To be perfectly honest, Jinha Lee–the MIT Media Lab alumnus and TED Fellow who you may know best for inventing interactive floating pixels–didn’t even want to share this clip. He thought it might be too brief. But when we heard him describe the idea, we insisted. And we’re really glad we did.
What You Click Is What You Wear, which Lee developed alongside Daewung Kim, is a means to try on clothing virtually. It’s not intended to be a shopping platform, but rather a working prototype of what’s possible “when information lives in our space.”
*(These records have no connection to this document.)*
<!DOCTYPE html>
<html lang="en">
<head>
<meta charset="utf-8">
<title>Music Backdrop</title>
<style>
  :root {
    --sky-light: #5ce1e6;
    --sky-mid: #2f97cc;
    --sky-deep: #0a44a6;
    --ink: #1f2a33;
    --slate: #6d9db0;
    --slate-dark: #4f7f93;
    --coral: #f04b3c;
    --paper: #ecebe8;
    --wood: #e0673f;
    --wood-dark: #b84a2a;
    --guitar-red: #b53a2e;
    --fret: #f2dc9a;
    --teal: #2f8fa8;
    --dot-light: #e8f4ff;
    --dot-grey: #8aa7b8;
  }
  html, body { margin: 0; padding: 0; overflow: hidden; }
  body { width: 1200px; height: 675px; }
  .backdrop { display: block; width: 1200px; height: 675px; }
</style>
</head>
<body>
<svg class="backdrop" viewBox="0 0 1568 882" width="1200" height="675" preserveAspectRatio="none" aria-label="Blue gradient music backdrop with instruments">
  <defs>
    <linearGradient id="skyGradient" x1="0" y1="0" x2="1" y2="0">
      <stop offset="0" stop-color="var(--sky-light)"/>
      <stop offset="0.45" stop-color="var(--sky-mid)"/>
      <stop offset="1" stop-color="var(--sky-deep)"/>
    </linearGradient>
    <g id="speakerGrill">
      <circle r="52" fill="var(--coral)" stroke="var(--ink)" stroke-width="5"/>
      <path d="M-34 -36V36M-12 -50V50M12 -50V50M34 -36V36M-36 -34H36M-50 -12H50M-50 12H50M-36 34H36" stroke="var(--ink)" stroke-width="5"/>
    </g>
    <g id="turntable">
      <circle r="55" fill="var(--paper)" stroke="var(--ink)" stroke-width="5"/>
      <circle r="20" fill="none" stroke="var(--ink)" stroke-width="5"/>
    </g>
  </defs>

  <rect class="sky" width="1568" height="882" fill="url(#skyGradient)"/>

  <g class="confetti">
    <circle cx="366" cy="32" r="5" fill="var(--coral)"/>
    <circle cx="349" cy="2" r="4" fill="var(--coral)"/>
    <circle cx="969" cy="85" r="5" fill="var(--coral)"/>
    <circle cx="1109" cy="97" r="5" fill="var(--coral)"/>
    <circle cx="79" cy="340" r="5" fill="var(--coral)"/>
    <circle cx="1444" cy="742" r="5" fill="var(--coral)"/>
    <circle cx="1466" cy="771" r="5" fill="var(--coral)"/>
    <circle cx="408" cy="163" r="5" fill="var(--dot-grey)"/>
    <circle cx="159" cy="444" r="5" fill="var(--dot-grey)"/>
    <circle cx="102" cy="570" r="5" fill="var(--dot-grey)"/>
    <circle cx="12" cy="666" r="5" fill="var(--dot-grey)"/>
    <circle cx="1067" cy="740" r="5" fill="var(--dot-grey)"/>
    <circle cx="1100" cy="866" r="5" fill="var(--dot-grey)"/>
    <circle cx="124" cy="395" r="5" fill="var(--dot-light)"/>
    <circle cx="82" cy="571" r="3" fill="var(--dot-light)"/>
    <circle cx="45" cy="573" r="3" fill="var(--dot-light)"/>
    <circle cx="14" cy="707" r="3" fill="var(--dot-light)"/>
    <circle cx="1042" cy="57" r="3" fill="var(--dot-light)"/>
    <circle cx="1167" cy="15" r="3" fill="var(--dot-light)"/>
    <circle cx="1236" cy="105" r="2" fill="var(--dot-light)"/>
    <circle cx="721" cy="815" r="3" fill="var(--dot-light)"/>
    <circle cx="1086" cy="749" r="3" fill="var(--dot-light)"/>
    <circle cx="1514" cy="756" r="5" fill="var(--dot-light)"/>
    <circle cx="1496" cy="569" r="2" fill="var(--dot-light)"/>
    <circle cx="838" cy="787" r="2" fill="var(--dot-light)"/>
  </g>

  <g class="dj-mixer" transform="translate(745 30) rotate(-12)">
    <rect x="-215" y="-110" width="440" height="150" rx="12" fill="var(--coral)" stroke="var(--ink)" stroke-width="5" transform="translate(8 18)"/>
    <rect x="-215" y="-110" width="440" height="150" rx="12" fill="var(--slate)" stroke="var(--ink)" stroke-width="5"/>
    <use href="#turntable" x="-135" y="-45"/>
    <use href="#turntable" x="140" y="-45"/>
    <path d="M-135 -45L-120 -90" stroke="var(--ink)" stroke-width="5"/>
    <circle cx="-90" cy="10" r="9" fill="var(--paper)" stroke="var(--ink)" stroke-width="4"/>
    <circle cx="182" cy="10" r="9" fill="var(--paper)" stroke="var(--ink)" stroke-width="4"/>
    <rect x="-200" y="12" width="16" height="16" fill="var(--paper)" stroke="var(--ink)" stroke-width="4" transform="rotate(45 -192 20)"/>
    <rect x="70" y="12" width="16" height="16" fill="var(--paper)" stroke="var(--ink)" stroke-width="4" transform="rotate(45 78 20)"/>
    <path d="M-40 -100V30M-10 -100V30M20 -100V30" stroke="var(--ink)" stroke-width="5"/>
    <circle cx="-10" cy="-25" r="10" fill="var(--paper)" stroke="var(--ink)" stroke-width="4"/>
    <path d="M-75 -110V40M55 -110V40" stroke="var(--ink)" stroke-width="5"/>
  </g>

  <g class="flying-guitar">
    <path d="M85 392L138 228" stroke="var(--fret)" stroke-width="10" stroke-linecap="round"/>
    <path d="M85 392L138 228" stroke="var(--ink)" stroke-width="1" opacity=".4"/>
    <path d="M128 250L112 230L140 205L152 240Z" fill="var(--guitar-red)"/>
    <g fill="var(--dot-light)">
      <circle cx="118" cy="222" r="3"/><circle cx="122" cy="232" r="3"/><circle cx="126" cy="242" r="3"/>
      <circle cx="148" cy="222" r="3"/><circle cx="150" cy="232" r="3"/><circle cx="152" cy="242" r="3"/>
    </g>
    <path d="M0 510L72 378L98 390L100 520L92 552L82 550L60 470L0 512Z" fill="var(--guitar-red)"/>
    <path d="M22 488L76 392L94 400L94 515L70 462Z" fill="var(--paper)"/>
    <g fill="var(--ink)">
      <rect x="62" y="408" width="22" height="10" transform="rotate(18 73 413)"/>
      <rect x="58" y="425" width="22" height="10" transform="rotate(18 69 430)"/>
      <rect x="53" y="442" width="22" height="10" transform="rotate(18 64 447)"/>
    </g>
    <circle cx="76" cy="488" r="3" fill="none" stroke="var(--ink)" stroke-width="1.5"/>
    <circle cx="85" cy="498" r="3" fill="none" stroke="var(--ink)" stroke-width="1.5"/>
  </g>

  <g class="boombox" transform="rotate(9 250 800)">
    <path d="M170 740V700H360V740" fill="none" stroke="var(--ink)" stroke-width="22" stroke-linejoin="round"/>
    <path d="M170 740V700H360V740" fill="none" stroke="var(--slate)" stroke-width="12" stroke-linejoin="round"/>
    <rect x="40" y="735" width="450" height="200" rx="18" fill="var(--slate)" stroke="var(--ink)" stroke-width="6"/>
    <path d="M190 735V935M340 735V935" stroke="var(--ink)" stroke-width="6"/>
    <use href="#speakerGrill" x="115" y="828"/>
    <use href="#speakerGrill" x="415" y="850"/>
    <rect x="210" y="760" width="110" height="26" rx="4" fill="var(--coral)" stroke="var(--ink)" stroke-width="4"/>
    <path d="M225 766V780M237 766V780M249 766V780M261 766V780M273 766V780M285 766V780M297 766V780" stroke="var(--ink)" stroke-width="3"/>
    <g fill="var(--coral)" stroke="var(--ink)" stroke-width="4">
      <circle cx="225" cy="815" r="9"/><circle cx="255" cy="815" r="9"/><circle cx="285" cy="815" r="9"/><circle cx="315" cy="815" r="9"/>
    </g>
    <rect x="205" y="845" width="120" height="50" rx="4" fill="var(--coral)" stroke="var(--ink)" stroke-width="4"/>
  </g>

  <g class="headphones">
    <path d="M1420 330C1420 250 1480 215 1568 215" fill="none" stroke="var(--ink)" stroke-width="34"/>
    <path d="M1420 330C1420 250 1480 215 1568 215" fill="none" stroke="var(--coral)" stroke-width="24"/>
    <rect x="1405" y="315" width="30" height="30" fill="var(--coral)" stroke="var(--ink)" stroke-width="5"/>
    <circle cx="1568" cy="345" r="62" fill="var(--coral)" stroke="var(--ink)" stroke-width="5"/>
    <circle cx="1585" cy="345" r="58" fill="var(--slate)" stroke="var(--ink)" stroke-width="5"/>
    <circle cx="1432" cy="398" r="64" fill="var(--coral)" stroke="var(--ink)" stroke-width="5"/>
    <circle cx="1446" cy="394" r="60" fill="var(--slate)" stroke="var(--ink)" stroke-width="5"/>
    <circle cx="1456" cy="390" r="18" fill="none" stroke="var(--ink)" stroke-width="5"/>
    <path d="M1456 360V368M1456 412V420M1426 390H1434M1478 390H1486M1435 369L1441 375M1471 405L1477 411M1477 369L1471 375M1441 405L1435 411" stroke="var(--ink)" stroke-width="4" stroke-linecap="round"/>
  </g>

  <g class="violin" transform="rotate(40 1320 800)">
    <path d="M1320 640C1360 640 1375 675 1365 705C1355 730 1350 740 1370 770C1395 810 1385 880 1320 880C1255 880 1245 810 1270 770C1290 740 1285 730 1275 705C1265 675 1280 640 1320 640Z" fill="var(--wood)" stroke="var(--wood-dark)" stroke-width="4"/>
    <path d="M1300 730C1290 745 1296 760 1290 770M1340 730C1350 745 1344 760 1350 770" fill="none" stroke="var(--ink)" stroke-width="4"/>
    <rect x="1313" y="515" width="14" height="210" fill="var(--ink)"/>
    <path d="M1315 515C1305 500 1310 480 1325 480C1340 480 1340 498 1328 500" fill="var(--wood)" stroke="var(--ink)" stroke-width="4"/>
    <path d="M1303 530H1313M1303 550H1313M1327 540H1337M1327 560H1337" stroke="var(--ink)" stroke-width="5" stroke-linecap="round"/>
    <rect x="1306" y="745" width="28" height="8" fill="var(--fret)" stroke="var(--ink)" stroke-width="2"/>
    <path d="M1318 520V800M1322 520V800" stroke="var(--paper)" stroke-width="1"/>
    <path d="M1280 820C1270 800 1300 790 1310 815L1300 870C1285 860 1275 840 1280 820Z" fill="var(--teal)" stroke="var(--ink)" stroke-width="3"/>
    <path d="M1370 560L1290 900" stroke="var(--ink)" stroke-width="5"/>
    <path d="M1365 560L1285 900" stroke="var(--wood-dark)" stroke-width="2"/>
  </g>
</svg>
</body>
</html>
What you’re actually looking at is an arm behind a transparent display, but the system could just as easily work as a HUD in something like Google Glass. The real-time simulation looks so accurate because the system tracks motion in two ways. A depth camera, like a Kinect, follows the general position of your body in space. Meanwhile, a phone, which the user holds, passes along gyroscope readings (the rotational position of your appendage).
“With just a camera, you can’t rotate your arm. The watch will never follow you,” Lee explains. “But if you’re holding a mobile phone, you can get the orientation.”
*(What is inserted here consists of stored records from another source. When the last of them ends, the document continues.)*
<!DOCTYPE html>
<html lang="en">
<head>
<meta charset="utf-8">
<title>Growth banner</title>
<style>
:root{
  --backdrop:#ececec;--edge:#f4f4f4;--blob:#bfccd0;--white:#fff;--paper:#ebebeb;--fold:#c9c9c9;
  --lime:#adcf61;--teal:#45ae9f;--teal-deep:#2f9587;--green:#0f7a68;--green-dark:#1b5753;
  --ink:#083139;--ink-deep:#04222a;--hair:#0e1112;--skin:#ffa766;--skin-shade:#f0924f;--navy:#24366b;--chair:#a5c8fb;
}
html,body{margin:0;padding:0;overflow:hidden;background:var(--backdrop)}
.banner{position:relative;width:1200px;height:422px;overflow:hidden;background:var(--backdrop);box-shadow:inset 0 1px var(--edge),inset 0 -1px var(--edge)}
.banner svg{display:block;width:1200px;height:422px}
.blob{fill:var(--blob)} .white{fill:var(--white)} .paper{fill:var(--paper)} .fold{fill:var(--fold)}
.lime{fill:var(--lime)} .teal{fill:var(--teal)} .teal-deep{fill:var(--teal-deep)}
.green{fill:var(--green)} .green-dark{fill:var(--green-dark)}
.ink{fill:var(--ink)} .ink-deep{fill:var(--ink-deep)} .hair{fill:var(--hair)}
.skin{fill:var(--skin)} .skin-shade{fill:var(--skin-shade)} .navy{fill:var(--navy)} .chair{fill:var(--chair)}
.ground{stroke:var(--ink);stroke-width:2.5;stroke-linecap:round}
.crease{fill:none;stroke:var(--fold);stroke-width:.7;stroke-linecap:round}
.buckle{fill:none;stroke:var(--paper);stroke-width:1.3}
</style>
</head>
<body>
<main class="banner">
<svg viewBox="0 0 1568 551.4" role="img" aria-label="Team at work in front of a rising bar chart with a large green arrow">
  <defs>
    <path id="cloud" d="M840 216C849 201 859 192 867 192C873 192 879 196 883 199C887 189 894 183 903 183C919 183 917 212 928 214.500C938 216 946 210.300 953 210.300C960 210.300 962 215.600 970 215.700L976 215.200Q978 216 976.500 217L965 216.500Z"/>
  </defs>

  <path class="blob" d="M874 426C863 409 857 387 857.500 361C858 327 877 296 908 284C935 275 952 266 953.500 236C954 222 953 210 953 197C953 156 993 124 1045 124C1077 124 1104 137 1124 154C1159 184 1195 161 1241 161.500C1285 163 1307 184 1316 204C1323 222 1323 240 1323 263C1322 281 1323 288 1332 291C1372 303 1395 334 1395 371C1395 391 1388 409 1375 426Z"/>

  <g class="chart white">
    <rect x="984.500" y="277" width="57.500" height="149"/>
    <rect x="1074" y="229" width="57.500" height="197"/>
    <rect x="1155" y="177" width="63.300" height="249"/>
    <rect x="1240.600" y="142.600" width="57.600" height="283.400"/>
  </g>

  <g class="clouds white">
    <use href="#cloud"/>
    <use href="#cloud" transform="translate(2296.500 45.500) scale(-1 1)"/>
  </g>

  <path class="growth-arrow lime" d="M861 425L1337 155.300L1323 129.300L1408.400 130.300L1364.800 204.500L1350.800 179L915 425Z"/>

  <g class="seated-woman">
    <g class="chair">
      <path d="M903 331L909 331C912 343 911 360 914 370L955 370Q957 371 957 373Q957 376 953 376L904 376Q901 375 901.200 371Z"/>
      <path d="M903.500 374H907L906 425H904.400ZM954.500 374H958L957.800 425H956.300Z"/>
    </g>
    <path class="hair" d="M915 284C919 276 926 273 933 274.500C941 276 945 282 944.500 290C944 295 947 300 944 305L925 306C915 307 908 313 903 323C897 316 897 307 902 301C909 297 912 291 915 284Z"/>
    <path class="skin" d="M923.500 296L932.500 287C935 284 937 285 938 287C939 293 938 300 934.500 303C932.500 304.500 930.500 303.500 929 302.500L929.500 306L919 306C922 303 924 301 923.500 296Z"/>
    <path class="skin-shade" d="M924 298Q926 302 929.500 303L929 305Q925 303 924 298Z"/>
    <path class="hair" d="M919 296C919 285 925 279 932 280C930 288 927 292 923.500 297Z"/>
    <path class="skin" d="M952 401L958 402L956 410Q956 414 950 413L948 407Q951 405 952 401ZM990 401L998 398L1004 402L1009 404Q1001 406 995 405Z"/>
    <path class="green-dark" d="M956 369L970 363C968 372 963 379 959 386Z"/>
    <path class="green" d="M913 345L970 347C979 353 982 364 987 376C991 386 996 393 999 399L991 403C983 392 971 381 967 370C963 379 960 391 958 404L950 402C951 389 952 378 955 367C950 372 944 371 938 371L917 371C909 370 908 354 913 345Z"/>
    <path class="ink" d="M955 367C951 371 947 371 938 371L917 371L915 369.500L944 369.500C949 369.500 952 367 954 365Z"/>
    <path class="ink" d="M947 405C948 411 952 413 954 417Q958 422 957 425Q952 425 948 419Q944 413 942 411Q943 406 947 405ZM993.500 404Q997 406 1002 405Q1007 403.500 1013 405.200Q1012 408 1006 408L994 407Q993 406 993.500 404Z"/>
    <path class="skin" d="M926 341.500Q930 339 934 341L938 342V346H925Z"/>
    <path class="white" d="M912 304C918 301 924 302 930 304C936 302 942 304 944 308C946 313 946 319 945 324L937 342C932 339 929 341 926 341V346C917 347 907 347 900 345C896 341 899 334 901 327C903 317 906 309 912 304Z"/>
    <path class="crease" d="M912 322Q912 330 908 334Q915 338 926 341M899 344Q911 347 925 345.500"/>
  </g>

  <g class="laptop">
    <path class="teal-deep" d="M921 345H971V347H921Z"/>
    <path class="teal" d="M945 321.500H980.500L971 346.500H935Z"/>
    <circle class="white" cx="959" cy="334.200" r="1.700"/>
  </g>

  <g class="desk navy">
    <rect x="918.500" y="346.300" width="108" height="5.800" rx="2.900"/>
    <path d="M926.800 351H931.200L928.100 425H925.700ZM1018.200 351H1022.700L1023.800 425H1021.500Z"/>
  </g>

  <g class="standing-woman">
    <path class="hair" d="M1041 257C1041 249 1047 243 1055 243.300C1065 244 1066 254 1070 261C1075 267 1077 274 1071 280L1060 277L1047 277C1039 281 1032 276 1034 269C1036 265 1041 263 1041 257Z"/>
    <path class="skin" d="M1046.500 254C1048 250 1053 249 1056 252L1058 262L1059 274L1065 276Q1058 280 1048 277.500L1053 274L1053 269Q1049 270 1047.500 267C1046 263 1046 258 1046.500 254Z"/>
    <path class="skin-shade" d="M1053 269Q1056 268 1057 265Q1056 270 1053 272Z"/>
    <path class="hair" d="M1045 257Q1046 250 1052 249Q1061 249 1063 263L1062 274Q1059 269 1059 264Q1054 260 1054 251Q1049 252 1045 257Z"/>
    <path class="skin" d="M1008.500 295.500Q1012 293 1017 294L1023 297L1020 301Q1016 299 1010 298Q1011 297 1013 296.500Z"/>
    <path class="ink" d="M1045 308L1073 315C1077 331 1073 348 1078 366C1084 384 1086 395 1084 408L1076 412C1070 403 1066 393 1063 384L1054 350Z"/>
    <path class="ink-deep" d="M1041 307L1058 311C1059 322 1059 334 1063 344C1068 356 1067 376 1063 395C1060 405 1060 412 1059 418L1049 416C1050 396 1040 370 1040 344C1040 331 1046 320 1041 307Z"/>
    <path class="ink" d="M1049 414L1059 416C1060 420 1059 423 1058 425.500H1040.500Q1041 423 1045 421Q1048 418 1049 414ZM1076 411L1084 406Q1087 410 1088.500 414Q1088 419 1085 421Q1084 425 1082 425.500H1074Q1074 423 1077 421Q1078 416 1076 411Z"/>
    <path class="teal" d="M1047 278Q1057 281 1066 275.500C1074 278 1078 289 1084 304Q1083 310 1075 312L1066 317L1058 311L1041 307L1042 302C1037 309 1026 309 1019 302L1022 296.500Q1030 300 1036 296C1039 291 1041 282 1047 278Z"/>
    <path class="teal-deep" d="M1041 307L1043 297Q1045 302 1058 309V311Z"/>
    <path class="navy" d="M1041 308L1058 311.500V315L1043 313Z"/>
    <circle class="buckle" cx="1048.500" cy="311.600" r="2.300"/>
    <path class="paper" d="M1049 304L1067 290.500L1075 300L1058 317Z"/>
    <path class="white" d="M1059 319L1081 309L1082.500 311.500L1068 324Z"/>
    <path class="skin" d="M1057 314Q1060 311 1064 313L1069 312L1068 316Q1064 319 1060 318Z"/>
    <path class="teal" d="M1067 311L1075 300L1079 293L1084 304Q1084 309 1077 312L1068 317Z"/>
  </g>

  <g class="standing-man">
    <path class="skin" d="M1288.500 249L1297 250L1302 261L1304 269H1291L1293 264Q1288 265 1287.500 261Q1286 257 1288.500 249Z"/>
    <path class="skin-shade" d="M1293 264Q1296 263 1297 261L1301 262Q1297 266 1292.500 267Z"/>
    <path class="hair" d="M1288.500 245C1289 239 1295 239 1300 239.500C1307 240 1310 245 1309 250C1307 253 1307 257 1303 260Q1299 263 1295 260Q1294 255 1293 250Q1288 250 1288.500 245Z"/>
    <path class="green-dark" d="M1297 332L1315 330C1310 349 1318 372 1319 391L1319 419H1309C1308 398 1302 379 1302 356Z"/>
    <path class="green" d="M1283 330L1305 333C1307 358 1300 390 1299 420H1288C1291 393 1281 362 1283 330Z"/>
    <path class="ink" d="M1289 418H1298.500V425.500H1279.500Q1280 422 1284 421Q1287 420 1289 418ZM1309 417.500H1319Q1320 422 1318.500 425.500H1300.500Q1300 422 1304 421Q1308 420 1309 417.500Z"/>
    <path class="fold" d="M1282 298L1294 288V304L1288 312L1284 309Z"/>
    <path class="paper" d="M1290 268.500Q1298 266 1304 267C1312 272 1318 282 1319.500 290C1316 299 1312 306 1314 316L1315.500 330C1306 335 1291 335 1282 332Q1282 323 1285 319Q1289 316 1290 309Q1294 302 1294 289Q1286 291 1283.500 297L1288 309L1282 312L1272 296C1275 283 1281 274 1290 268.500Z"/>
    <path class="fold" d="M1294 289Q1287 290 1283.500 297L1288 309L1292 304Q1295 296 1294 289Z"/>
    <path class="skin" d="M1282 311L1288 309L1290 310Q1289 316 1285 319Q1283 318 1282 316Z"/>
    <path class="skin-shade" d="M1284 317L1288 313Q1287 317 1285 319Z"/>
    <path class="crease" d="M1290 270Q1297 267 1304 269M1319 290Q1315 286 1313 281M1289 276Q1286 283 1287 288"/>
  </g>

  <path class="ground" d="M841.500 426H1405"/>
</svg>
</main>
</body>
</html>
Bigger picture, the project is grounded in progressive philosophy. Of course we’ve seen some decent augmented-reality apps that use taped-on QR code markers. But when you consider the practical future of wearables, in which several discrete sensors will already be tracking various parts of your body at all times, it’s a natural evolution that some umbrella systems will be able to combine many of these measurements to produce simulations of incredible fidelity. (Lee points out that this idea of combining phone sensors with camera sensors seems to have been created by Microsoft Research’s Andy Wilson.)
But I think what makes this young project so fun is its dead-simple interaction model. Click a single button on your phone and, presto, there’s a watch on your arm. It’s like magic.
“The inspiration behind these projects started when I was young. Growing up, my mother was a paper artist doing origami,” he recounts. “So I witnessed this beautiful connection of information display and how physical information is made into a shape.”